“And the Word was made flesh, and dwelt among us, (and we beheld his glory, the glory as of the only begotten of the Father,) full of grace and truth.” – John 1:14 KJV (emphasis mine)
As disciples of Christ, we are called to model him and treat people the way he treated them. Why did I highlight the Grace and Truth part of the bible verse above? Is there a connection between the two? What happens if you exhibit only one of the two? How do you practically apply somthing like this?
Grace and truth are complements of each other. One without the other is destructive to relationships. If you need to correct someone for an error in judgement, for example, the manner in which you tell them about it will determine their response. I would guess, for most of us, speaking to someone in grace and truth is not something that comes to mind, especially if we are in an agitated state.
Too much truth and little to no grace is harsh and devaluing. The receipient usually feels attacked and frequently gets defensive. Once in a defensive mode, the person will not respond well to this, or any additional, feedback. Any hope of changing future behavior will be more difficult. Many times, if this approach is repeated, the relationship is damaged to the point where a tremendous amount of work needs to be done to restore the relationship.
On the flip side, too much grace and not enough truth doesn’t help either. Too much grace typically looks like the person is getting away with too much; too many strikes. That may be good for the person who is having trouble, but for others, it may cause a certain level of resentment. Also, by not addressing the issue at hand, nothing is going to change. The same issues will continue indefinitely.
The solution is to deliver the news/correction with both truth and grace. In application, there is a great acronym that prompts you to ask a series of questions before you say anything. That acronym is T.H.I.N.K. You’ve heard “Look before you leap.” This is “THINK before you speak.”
Is what you are about to say…
The “T” is obviously the truth part of it, the rest are grace.

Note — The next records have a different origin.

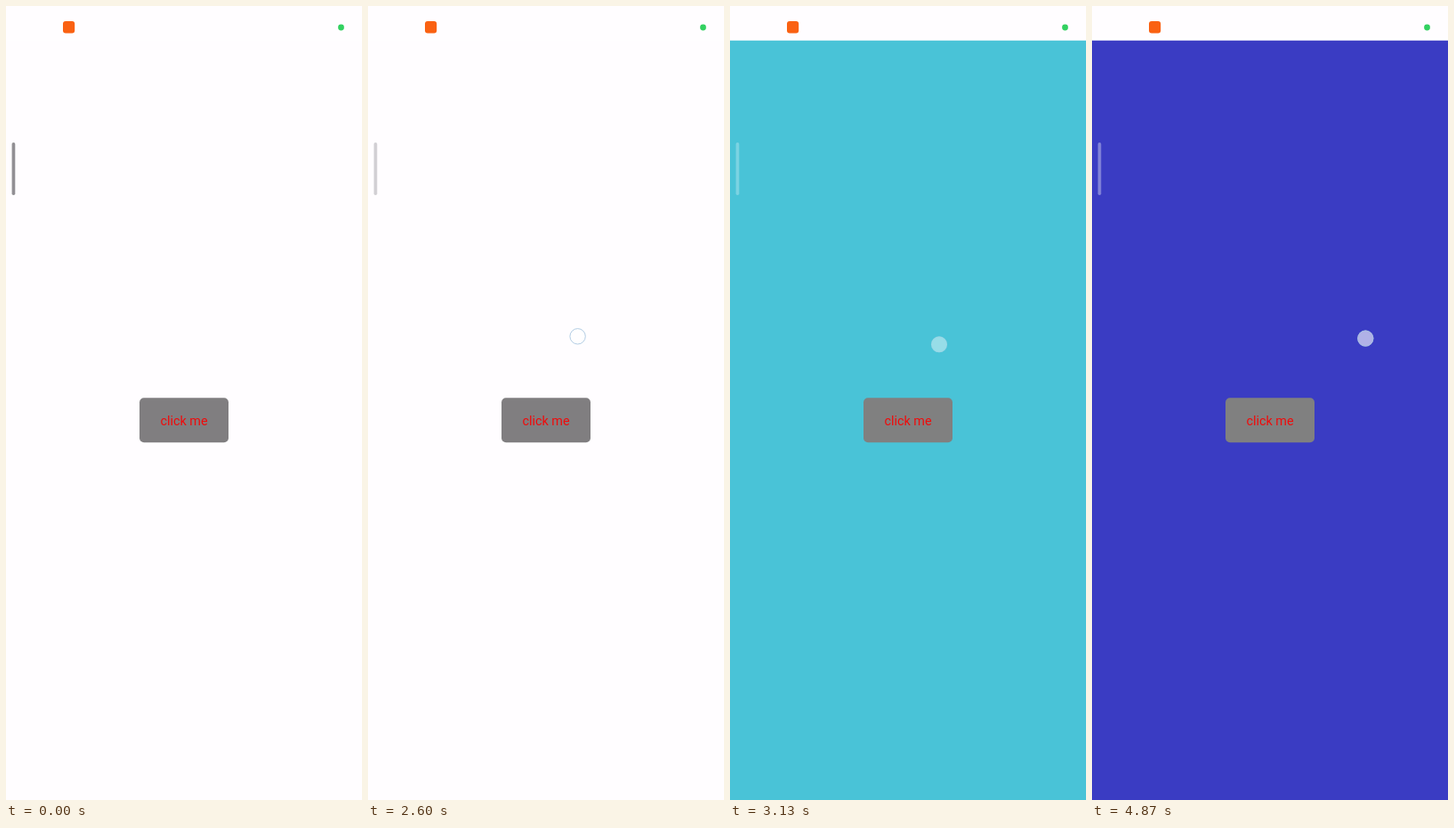
Write an HTML page with a canvas that moves like this. It is 400x890 px and loops after 4.94 s.

```html
<!DOCTYPE html>
<html lang="en">
<head>
<meta charset="utf-8">
<title>Tap to change colour</title>
<style>
  html, body { margin: 0; width: 100%; height: 100%; overflow: hidden; background: #fffdff; }
  canvas { display: block; width: 400px; height: 890px; }
</style>
</head>
<body>
<canvas id="stage"></canvas>
<script>
const W = 400, H = 890, LOOP = 4940;
const canvas = document.getElementById('stage');
const ctx = canvas.getContext('2d');
const ratio = window.devicePixelRatio || 1;
canvas.width = W * ratio;
canvas.height = H * ratio;
ctx.scale(ratio, ratio);

const PAPER = '#fffdff';
const FADE = 140, GONE = 200; // ms after touch down

// Touches; "color" is the page colour set on release.
const taps = [
  { t: 930, x: 197.7, y: 454 },
  { t: 1400, x: 198, y: 455 },
  { t: 1870, x: 198, y: 455 },
  { t: 2530, x: 235.6, y: 370.3, color: '#3a97dd' },
  { t: 2990, x: 235, y: 379.3, color: '#49c3d7' },
  { t: 3530, x: 239.3, y: 380.7, color: '#3a3cc3' },
  { t: 4400, x: 312.5, y: 359 },
  { t: 4870, x: 307.3, y: 372.6 }
];

// Edge handle: start time and fill.
const handleStates = [
  [0, '#929094'],
  [2600, '#d2d0d4'],
  [2670, 'rgba(145,145,150,0.38)'],
  [2730, 'rgba(255,255,255,0.15)'],
  [2800, 'rgba(255,255,255,0.28)'],
  [4400, 'rgba(255,255,255,0.36)']
];

function box(x, y, w, h, r, fill) {
  ctx.fillStyle = fill;
  ctx.beginPath();
  ctx.roundRect(x, y, w, h, r);
  ctx.fill();
}

function disc(x, y, r, fill) {
  ctx.fillStyle = fill;
  ctx.beginPath();
  ctx.arc(x, y, r, 0, Math.PI * 2);
  ctx.fill();
}

function pageColor(t) {
  return taps.reduce((c, tap) => tap.color && t >= tap.t + FADE ? tap.color : c, PAPER);
}

function drawTap(tap, t) {
  const age = t - tap.t;
  if (age < 0 || age >= GONE) return;
  const held = age < FADE;
  disc(tap.x, tap.y, 9, `rgba(255,255,255,${held ? 0.6 : 0.43})`);
  ctx.strokeStyle = `rgba(165,195,222,${held ? 0.85 : 0.25})`;
  ctx.lineWidth = 1;
  ctx.beginPath();
  ctx.arc(tap.x, tap.y, 8.7, 0, Math.PI * 2);
  ctx.stroke();
}

function draw(t) {
  ctx.fillStyle = PAPER;
  ctx.fillRect(0, 0, W, H);
  const color = pageColor(t);
  ctx.fillStyle = color;
  ctx.fillRect(0, 38.7, W, H);

  box(64, 17, 13.2, 13.5, 3, '#fa6112');
  disc(376.5, 24, 3.4, '#32d160');

  box(150, 439.3, 100, 50, 5, color === PAPER ? '#807e80' : '#808080');
  ctx.fillStyle = '#f00a0a';
  ctx.font = '14.4px Roboto, "Noto Sans", sans-serif';
  ctx.textAlign = 'center';
  ctx.textBaseline = 'alphabetic';
  ctx.fillText('click me', 200, 469.8);

  const handle = handleStates.filter(s => t >= s[0]).pop();
  box(6.6, 153, 3.7, 59, 1.8, handle[1]);
  taps.forEach(tap => drawTap(tap, t));
}

const start = performance.now();
function tick() {
  draw((performance.now() - start) % LOOP);
  requestAnimationFrame(tick);
}
tick();
</script>
</body>
</html>
```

If you answered “No” to any of those, you should rethink your approach before you say anything. Even though you may have the urge to blast someone if you are unhappy about something, attacking them will not make things better. If you take the time to think through your response, you will find that the person will be more responsive and willing to make changes.